In the new study, the researchers analyzed history of Smoking over a lifetime of about 8700 participants of the Framingham study (Framingham Heart Study), whose early studies have not yet been cardiovascular diseases. The average for the participants in the study were followed for 27 years. At the same time, the researchers compared the risk of cardiovascular disease in smokers, non-smokers and ex-smokers.

As a result, the researchers found that:

  • More than 70% of cases of cardiovascular disease in smokers or former smokers was observed in those who smoked a pack a day for 20 years.
  • Former smokers who quit within the past five years, the risk of developing cardiovascular disease fell by 38% compared with those who continued to smoke.
  • Overall it took 16 years from the date of refusal of Smoking to the risk of developing cardiovascular disease in former smokers returned to the same level as those who never smoked.

These results emphasize that some benefits of quitting can be seen during the first five years, as 38% reduced risk of heart attack and stroke compared with people who continue to smoke. We also found that the risk of cardiovascular disease remains elevated for 16 years after people quit Smoking compared with people who never smoked.
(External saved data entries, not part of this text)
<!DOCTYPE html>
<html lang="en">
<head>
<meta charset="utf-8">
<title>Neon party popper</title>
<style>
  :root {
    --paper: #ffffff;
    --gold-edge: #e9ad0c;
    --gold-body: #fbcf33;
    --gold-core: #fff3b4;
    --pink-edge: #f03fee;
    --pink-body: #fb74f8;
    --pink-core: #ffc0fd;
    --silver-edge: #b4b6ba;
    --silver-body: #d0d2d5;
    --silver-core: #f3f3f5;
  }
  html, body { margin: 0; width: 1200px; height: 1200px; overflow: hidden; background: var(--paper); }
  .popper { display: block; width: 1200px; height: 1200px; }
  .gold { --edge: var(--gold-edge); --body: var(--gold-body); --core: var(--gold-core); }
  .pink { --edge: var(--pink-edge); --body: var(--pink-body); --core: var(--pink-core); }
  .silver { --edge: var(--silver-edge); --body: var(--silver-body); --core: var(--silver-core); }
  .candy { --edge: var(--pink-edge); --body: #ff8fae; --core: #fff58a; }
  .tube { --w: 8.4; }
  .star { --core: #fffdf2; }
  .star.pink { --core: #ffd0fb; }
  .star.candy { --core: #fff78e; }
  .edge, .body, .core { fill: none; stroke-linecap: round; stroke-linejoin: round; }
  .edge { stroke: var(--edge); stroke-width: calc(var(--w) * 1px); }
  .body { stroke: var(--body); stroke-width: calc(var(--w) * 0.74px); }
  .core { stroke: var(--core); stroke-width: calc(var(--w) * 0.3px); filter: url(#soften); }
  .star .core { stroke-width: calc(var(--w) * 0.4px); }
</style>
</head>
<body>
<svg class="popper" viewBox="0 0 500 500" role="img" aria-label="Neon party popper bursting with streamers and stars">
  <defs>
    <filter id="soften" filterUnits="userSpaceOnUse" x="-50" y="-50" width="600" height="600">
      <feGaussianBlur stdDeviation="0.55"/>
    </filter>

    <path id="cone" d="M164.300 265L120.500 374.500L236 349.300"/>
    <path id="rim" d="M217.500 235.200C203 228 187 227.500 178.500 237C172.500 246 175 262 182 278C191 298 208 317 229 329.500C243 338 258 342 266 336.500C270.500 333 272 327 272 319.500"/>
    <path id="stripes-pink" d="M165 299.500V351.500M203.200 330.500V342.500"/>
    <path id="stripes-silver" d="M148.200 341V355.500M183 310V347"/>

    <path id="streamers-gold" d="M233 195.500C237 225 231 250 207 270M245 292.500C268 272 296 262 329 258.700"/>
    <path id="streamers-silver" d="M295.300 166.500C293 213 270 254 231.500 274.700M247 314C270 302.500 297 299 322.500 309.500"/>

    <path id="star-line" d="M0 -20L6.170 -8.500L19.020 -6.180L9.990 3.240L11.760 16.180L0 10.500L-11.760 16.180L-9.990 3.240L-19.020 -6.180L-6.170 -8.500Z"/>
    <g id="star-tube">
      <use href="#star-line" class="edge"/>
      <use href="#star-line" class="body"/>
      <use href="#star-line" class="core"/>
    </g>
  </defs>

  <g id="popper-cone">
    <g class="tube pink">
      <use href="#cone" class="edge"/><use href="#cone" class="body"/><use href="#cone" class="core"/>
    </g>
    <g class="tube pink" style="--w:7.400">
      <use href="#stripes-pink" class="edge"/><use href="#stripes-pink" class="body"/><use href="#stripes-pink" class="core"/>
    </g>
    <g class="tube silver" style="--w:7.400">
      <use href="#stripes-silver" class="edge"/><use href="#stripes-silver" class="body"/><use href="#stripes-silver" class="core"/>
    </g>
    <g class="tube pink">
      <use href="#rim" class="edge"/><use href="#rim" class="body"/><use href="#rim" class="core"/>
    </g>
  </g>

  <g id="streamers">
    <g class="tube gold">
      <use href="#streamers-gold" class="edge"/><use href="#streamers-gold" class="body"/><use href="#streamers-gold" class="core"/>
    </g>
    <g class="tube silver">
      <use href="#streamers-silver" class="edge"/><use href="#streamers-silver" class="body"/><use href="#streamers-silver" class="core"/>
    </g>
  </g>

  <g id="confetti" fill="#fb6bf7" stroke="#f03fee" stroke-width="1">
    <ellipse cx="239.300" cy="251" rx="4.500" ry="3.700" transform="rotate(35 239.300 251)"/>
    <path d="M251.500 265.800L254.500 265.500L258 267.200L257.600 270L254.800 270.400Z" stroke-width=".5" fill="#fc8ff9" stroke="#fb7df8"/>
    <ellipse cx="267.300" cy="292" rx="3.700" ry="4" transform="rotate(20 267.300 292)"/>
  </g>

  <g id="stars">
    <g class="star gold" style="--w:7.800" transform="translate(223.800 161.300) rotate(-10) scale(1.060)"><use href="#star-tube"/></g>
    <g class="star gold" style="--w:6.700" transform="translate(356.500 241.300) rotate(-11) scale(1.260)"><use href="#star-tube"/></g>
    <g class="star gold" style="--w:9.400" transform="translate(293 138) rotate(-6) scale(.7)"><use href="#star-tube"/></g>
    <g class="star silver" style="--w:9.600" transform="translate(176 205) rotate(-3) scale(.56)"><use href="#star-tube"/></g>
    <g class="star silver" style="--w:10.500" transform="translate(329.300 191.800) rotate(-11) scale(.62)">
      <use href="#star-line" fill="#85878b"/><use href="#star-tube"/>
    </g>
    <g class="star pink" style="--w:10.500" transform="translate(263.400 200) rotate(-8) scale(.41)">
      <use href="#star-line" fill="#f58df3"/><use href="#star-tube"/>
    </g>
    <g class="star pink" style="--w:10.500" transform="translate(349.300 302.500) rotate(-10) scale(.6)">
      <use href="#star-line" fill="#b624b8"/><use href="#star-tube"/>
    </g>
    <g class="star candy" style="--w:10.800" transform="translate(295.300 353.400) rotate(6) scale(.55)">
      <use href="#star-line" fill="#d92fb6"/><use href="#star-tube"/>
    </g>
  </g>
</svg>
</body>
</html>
The conclusion of the study is that if you smoke, now is a good time to quit, says Meredith Duncan, (Meredith Duncan), author of the study from the Medical center of Vanderbilt University (Vanderbilt University Medical Center) in Nashville, Tennessee.

Dmitry Kolesnik